# Problem requirements
The word "body" marks the lines to keep; find each one in the data and copy it.

*** Begin section ***

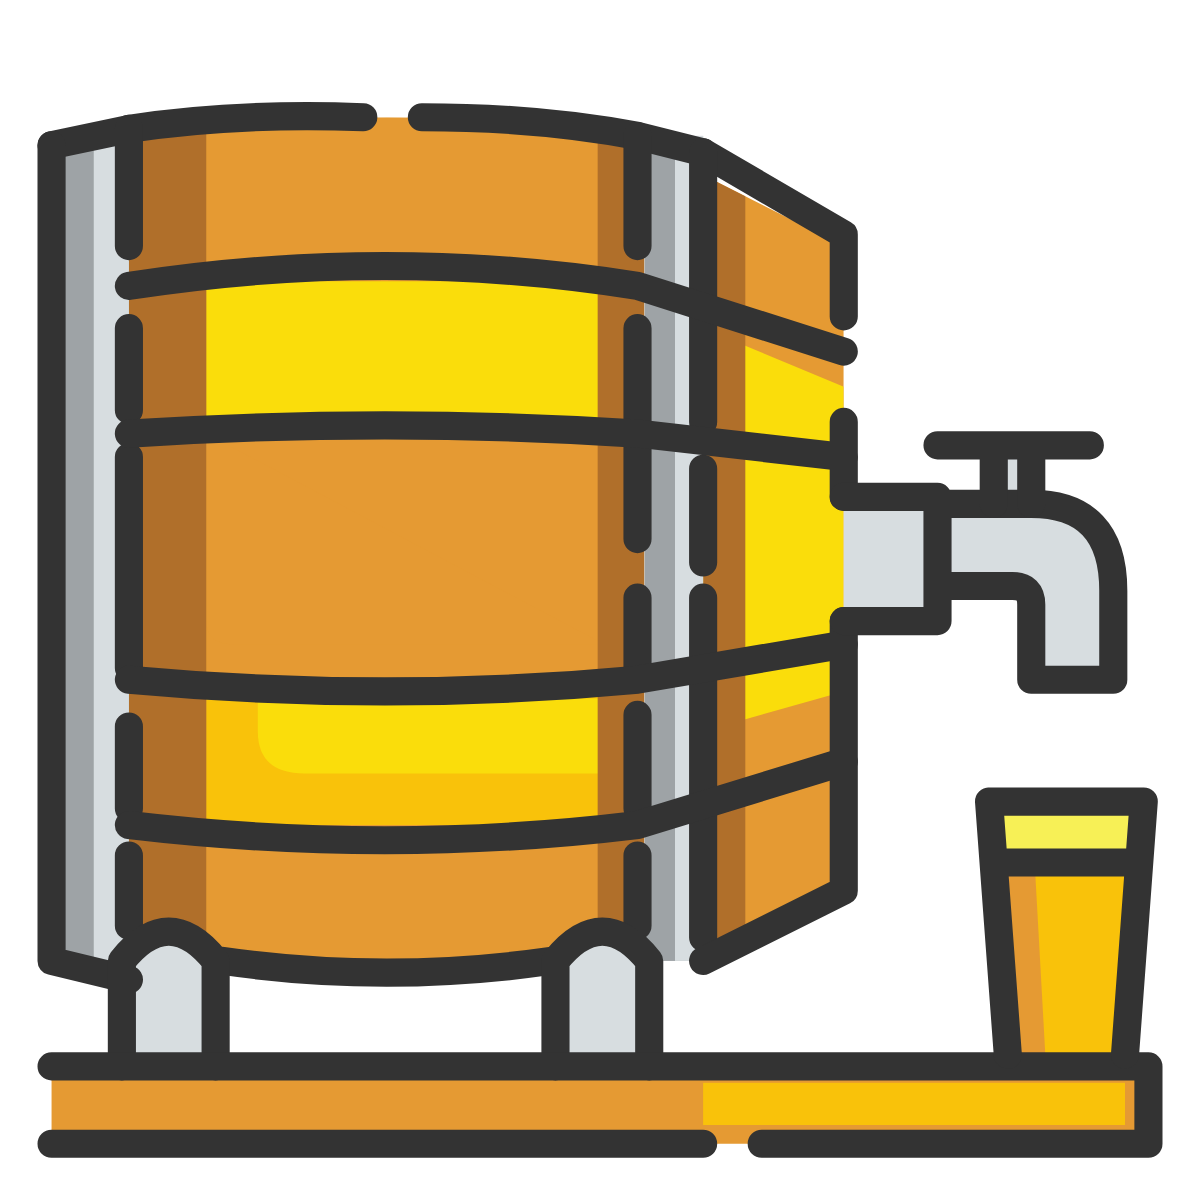
<!DOCTYPE html>
<html lang="en">
<head>
<meta charset="utf-8">
<title>Beer Keg Tap</title>
<style>
  :root {
    --ink: #333333;
    --barrel: #e59a33;
    --barrel-shade: #b06f2a;
    --band: #fadd0b;
    --band-deep: #f9c20a;
    --steel: #9ea3a6;
    --steel-light: #d7dde0;
    --foam: #f7f056;
    --paper: #ffffff;
  }
  html, body { margin: 0; padding: 0; overflow: hidden; background: var(--paper); }
  .stage { width: 1200px; height: 1200px; display: block; }
  .line { fill: none; stroke: var(--ink); stroke-width: 12; stroke-linecap: round; stroke-linejoin: round; }
</style>
</head>
<body>
<svg class="stage" viewBox="0 0 512 512" width="1200" height="1200" role="img" aria-label="Wooden beer barrel on a stand with a tap and a glass of beer">
  <defs>
    <clipPath id="barrel-front-clip">
      <path d="M55 58 Q165 42 275 58 L275 410 Q165 426 55 410 Z"/>
    </clipPath>
    <clipPath id="barrel-side-clip">
      <path d="M275 62 L360 105 L360 380 L275 412 Z"/>
    </clipPath>
  </defs>

  <g id="base-plank">
    <rect x="22" y="455" width="468" height="33" fill="var(--barrel)"/>
    <rect x="300" y="462" width="180" height="18" fill="var(--band-deep)"/>
  </g>

  <g id="barrel-side" clip-path="url(#barrel-side-clip)">
    <rect x="275" y="50" width="90" height="370" fill="var(--barrel)"/>
    <path d="M300 140 L360 165 L360 295 L300 312 Z" fill="var(--band)"/>
    <rect x="300" y="50" width="18" height="370" fill="var(--barrel-shade)"/>
  </g>

  <g id="barrel-front" clip-path="url(#barrel-front-clip)">
    <rect x="55" y="40" width="220" height="390" fill="var(--barrel)"/>
    <rect x="88" y="120" width="170" height="62" fill="var(--band)"/>
    <path d="M88 185 H258 V290 H88 V265 Q88 275 100 275 H258" fill="var(--barrel)"/>
    <rect x="88" y="290" width="170" height="62" fill="var(--band-deep)"/>
    <path d="M110 298 H258 V330 H130 Q110 330 110 312 Z" fill="var(--band)"/>
    <rect x="55" y="40" width="33" height="390" fill="var(--barrel-shade)"/>
    <rect x="255" y="40" width="20" height="390" fill="var(--barrel-shade)"/>
  </g>

  <g id="stand-posts">
    <rect x="22" y="62" width="33" height="350" fill="var(--steel)"/>
    <rect x="40" y="62" width="15" height="350" fill="var(--steel-light)"/>
    <rect x="275" y="58" width="25" height="352" fill="var(--steel)"/>
    <rect x="288" y="58" width="12" height="352" fill="var(--steel-light)"/>
    <path d="M52 455 V410 Q72 385 92 410 V455 Z" fill="var(--steel-light)"/>
    <path d="M237 455 V410 Q257 385 277 410 V455 Z" fill="var(--steel-light)"/>
  </g>

  <g id="tap">
    <rect x="360" y="212" width="40" height="53" fill="var(--steel-light)"/>
    <path d="M400 215 H440 Q475 215 475 252 V290 H440 V258 Q440 250 432 250 H400 Z" fill="var(--steel-light)"/>
    <rect x="424" y="192" width="16" height="23" fill="var(--steel-light)"/>
  </g>

  <g id="beer-glass">
    <path d="M422 342 H488 L480 450 H430 Z" fill="var(--band-deep)"/>
    <path d="M422 342 H440 L446 450 H430 Z" fill="var(--barrel)"/>
    <rect x="424" y="345" width="62" height="22" fill="var(--foam)"/>
  </g>

  <g id="outlines" class="line">
    <path d="M22 62 L55 55 M55 55 Q100 48 155 50 M180 50 Q230 50 272 58 L300 65 L360 100 V135"/>
    <path d="M22 62 V410 L55 418"/>
    <path d="M55 55 V105 M55 140 V175 M55 195 V285 M55 310 V345 M55 365 V395"/>
    <path d="M272 58 V105 M272 140 V230 M272 255 V285 M272 305 V345 M272 365 V395"/>
    <path d="M300 65 V180 M300 200 V240 M300 255 V400"/>
    <path d="M55 122 Q165 105 272 122 L360 150"/>
    <path d="M55 185 Q165 178 272 185 L360 195"/>
    <path d="M55 290 Q165 300 272 290 L360 275"/>
    <path d="M55 352 Q165 365 272 352 L360 325"/>
    <path d="M360 180 V212 M360 265 V380 L300 410"/>
    <path d="M95 410 Q165 420 235 410"/>
    <path d="M52 455 V410 Q72 385 92 410 V455"/>
    <path d="M237 455 V410 Q257 385 277 410 V455"/>
    <path d="M22 455 H490 V488 M22 488 H300 M325 488 H490"/>
    <path d="M360 212 H400 V265 H360 M400 215 H440 Q475 215 475 252 V290 H440 V258 Q440 250 432 250 H400"/>
    <path d="M424 215 V192 M440 215 V192 M400 190 H465"/>
    <path d="M422 342 H488 L480 450 M422 342 L430 450 M424 368 H486"/>
  </g>
</svg>
</body>
</html>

*** End section ***

# Output
  html, body { margin: 0; padding: 0; overflow: hidden; background: var(--paper); }
<body>
</body>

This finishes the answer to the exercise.